Most tax havens work with the world’s largest international banks and accounting firms, so banks have a vested interest in maintaining them. And a lot can be done to deal with the banks, John Christensen, director at Tax Justice Network told RT.
RT:Your report has come down hard in Britain but how
much control does the British government really have over what is
happening in its overseas territories?
John Christensen: Britain is by far the largest of the
major tax haven economies - largest in the world - and it
controls some of the most secretive tax havens in the world as
well. Places like Bermuda, which are particularly secretive, the
Channel Islands, the Turks and Caicos - all of them come under
British control. Constitutionally all of these territories -
Cayman, Bermuda, Channel Islands, the Turks and Caicos, have the
Queen as the head of state. And the Queen’s government, in other
words, Prime Minister Cameron, is responsible in international
law for the good governance and has every possibility and every
power to intervene in their affairs to make sure they are
RT:What’s wrong with tax havens? Isn’t a certain
amount of financial secrecy vital for citizens to keep their
JC: First of all, the idea that financial secrecy and tax havens keep people’s money safe and those people are located in Africa, in Europe or in Russia, it’s quite wrong. But the important thing about secrecy is that it doesn’t just encourage tax evasion, which is illegal, let’s be clear about that, it also encourages fraud, embezzlement and a very wide range of other corrupt practices. And this is the reason why the world now needs to tackle secrecy because the tax haven economy has become so large.
RT:World money always finds a path of least
resistance. You know, you close one tax haven, but there is
somewhere else another one. For example, look at Switzerland,
which was regarded the best one in the banking secrecy, has now
signed the international convention that might lift the banking
secrecy. What is your view on this?
JC: Let’s be clear, most of these tax havens operate with
some of the world’s largest international banks, some of the
world’s largest international accounting firms and some of the
world’s largest law firms. So we know it isn’t the tax havens, it
is the banks that are leading this, and there’s lots that can be
done to tackle the banks.
The US government has shown its own efforts to tackle Swiss banks
and they have been very successful there. But as far as
Switzerland is concerned, lots of very, very fine words coming
out from the Swiss government, but when you look at the detail
what actually they are doing and have done in the last three

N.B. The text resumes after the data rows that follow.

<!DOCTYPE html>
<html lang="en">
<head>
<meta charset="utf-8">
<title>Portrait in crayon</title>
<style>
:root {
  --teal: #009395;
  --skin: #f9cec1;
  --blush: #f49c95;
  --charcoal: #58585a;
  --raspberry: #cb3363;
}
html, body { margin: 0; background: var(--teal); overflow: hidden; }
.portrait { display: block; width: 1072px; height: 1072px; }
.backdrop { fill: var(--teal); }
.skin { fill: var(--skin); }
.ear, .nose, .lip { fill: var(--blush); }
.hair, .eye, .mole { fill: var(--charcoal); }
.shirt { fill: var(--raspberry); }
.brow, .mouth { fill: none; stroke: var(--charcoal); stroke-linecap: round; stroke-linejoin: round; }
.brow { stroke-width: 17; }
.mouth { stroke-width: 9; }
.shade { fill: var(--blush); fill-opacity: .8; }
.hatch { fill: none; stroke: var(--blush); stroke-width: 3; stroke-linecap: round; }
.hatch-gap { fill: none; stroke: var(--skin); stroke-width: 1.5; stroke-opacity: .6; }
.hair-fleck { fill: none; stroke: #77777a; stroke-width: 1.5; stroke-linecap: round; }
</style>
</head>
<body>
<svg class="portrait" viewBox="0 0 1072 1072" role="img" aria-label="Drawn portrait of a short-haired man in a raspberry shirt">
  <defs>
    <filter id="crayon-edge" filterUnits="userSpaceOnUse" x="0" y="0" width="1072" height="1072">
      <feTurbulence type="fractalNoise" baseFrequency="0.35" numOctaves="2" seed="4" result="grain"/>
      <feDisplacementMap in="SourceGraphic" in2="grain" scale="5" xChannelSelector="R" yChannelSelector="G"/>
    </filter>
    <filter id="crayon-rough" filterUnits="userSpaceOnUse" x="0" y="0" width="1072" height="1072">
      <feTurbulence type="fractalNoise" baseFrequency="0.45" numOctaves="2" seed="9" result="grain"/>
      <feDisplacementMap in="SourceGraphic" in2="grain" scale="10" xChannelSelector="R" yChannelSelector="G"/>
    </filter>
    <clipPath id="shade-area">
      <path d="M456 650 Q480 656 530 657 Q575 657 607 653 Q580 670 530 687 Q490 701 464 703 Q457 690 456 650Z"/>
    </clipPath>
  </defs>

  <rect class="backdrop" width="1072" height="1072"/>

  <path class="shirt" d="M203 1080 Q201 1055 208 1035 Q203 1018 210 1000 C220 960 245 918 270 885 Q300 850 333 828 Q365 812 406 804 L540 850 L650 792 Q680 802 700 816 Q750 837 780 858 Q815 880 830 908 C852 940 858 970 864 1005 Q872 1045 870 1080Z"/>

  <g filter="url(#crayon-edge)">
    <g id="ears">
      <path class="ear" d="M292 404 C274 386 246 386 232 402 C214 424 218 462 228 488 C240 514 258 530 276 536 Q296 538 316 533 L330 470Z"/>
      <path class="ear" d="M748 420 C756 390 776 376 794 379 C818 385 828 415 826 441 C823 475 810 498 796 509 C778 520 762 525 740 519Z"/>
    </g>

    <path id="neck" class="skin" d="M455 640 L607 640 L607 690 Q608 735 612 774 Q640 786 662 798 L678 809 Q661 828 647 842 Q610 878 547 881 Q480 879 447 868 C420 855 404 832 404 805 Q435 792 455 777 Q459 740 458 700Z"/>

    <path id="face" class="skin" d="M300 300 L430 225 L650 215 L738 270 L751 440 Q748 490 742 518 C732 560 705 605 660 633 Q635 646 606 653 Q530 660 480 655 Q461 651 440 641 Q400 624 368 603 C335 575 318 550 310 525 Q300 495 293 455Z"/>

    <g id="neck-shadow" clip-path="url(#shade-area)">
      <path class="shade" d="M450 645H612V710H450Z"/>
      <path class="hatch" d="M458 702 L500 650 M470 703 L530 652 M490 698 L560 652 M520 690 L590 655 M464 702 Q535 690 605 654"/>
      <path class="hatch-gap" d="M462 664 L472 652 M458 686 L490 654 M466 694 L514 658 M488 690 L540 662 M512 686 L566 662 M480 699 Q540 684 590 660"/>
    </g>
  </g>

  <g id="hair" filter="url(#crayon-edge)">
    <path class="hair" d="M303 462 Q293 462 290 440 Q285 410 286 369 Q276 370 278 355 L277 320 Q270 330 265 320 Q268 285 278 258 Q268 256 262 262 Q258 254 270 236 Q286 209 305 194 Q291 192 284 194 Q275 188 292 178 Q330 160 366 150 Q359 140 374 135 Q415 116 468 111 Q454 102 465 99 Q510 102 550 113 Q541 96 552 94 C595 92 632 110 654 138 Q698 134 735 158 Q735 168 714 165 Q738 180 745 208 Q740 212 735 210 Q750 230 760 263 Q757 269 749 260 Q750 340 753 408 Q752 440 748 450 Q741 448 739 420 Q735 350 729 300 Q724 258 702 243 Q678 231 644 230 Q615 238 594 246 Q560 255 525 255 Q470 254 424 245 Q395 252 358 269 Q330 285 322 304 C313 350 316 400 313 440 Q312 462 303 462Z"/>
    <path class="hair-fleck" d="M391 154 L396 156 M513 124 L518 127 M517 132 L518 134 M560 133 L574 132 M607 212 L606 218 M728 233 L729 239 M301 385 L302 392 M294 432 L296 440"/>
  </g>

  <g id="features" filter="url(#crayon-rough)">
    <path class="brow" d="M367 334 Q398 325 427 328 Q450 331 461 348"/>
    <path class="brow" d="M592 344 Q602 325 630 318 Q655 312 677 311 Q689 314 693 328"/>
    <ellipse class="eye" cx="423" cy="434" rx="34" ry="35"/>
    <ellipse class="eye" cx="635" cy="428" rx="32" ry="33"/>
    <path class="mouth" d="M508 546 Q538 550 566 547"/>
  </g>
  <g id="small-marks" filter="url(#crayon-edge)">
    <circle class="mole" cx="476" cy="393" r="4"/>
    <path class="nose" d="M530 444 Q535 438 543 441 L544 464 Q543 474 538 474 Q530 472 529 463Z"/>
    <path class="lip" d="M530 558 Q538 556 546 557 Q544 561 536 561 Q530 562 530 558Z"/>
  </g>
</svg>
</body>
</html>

years, very little has changed. Switzerland remains one the most
secretive and the least cooperative jurisdictions in the world.
RT:Well, there is currently around 330 billion pounds (US$530 billion) in British banks that has been repaid from the UK overseas tax havens. So a lot of money does end up back in the economy. What is your view on these flows of finances? Wouldn’t it be an economic suicide to let this money go elsewhere?

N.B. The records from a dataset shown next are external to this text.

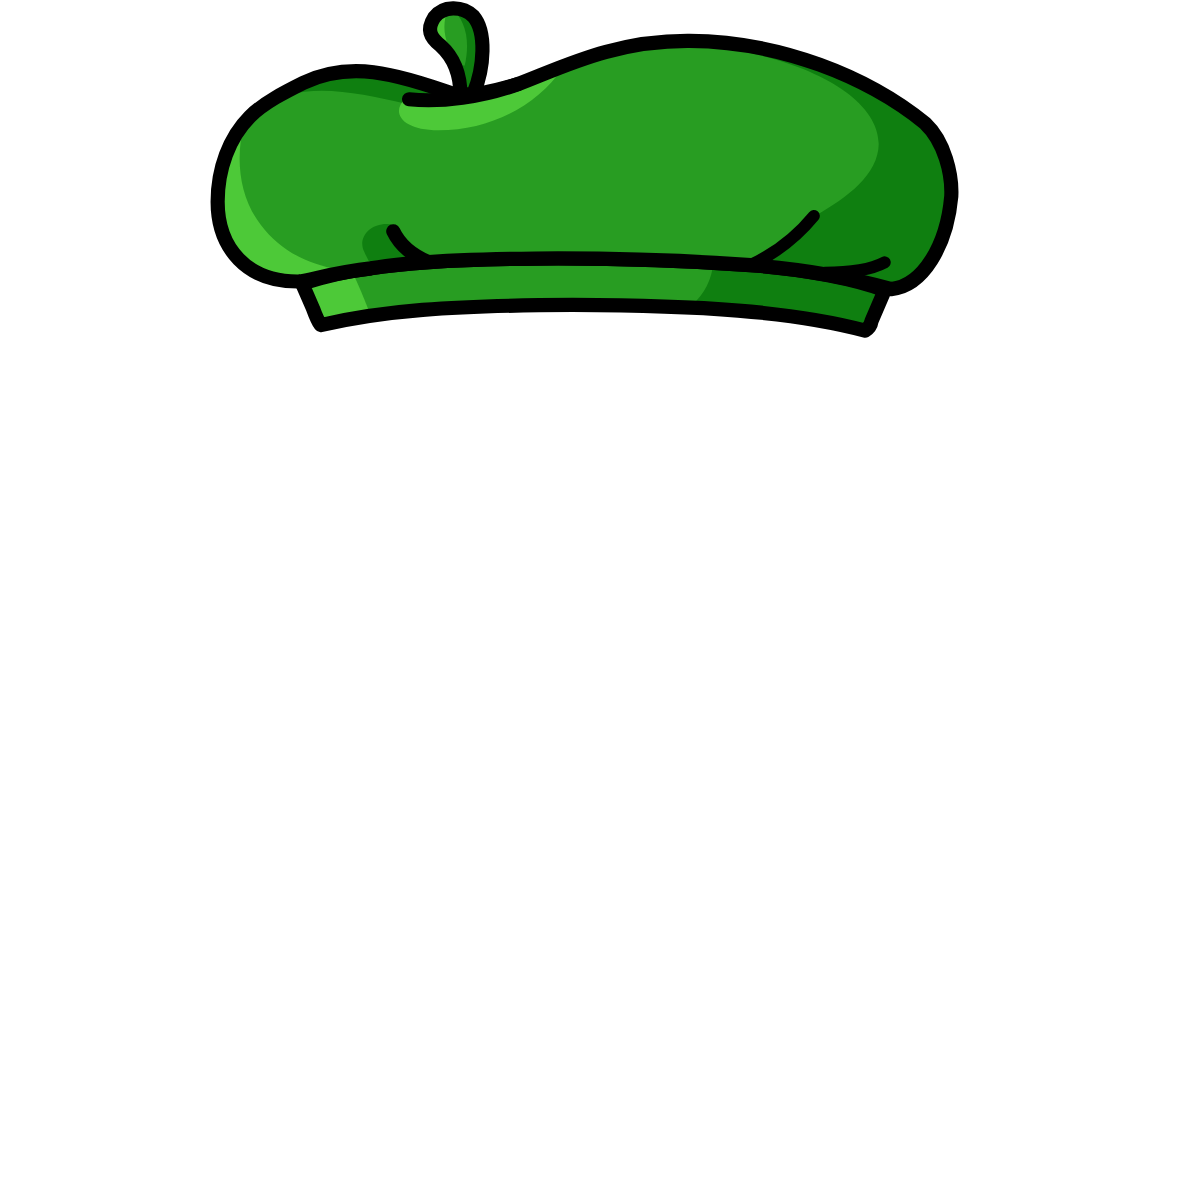
<!DOCTYPE html>
<html lang="en">
<head>
<meta charset="utf-8">
<title>Green beret</title>
<style>
:root {
  --canvas: #ffffff;
  --ink: #000000;
  --felt: #289d22;
  --felt-light: #4dc938;
  --felt-dark: #0f7f10;
}
html, body { margin: 0; padding: 0; background: var(--canvas); overflow: hidden; }
.canvas { display: block; width: 1200px; height: 1200px; }
.felt { fill: var(--felt); }
.light { fill: var(--felt-light); }
.dark { fill: var(--felt-dark); }
.outline { fill: none; stroke: var(--ink); stroke-width: 13; stroke-linecap: round; stroke-linejoin: round; }
</style>
</head>
<body>
<svg class="canvas" viewBox="0 0 1100 1100" role="img" aria-label="Green cartoon beret with a curled stem">
  <defs>
    <path id="crown-shape" d="M199.500 185C199.500 155 210 126 229 107C242 94 262 84 278 76C320 56 360 66 421 88C440 87 458 82 475 77C515 62 562 37 632 37.500C715 38 795 70 848 113C866 130 873 160 872 180C868 225 846 262 817 265C785 256 740 247 688 243C560 234 405 235 340 246C313 249 295 254 275 258C226 259 199.500 227 199.500 185Z"/>
    <path id="band-shape" d="M277 260L287 283Q291 294 294 298C350 285 410 280 525 279.500C640 280 725 285 793 303Q798 300 799 294L811 266C785 256 740 247 688 243C560 234 405 235 340 246C313 249 295 254 277 260Z"/>
    <path id="stem-shape" d="M422 87C422 66 415 52 404 42C394 34 391 27 398 16C406 5 424 5 434 15C446 29 444 62 434 86Z"/>
    <clipPath id="crown-clip"><use href="#crown-shape"/></clipPath>
    <clipPath id="band-clip"><use href="#band-shape"/></clipPath>
    <clipPath id="stem-clip"><use href="#stem-shape"/></clipPath>
  </defs>

  <g id="band">
    <use href="#band-shape" class="felt"/>
    <g clip-path="url(#band-clip)">
      <path class="light" d="M260 240H318Q328 258 340 290L290 310L260 270Z"/>
      <path class="dark" d="M654 240Q652 264 634 280L650 310H830V240Z"/>
    </g>
    <use href="#band-shape" class="outline"/>
  </g>

  <g id="crown">
    <use href="#crown-shape" class="felt"/>
    <g clip-path="url(#crown-clip)">
      <path class="light" d="M224 113C216 142 218 179 239 206C257 230 282 242 310 247L275 275L180 260V113Z"/>
      <path class="dark" d="M264 87C298 78 335 87 372 95L425 90L400 50H270Z"/>
      <path class="light" d="M372 90C358 102 367 119.500 402 119.500C450 119 492 97 516 62L450 82Z"/>
      <path class="dark" d="M640 41C730 50 805 86 805.500 132C805 160 777 181 747 198C732 215 712 233 688 243L817 280L900 180L860 60L700 20Z"/>
      <path class="dark" d="M361 206C340 202 327 218 334 231Q337 238 342 246L393 240C375 230 363 217 361 206Z"/>
    </g>
    <use href="#crown-shape" class="outline"/>
  </g>

  <g id="stem">
    <use href="#stem-shape" class="dark"/>
    <g clip-path="url(#stem-clip)">
      <path class="felt" d="M390 5H410C425 14 432 34 426 60L415 60L390 35Z"/>
      <path class="light" d="M390 5H412C406 18 406 30 411 42L400 46L388 30Z"/>
    </g>
    <use href="#stem-shape" class="outline"/>
  </g>

  <g id="creases" class="outline">
    <path d="M375 91C405 94 442 89 475 77"/>
    <path d="M360.500 212Q369 230 392 240"/>
    <path d="M746 198Q723 226 690 242" stroke-width="11"/>
    <path d="M811 240.500Q793 250 756 250" stroke-width="11"/>
  </g>
</svg>
</body>
</html>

JC: Not at all. If you take the example of London, which
attracts huge sums and hundreds of billions of pounds or dollars
every year from across the world, does this money actually
contribute in a positive way to the British economy? Very very
difficult to say yes, but there is plenty of evidence that this
money is simply inflating property prices in London and directly
harming the British economy. And would that money be better used
elsewhere, if for example, the money was retained in, let’s say,
Russia or Africa and invested in productive activity there? The
answer is almost certainly yes. It would be better if that money
stayed in the country of origin and was invested in the country
The statements, views and opinions expressed in this column are solely those of the author and do not necessarily represent those of RT.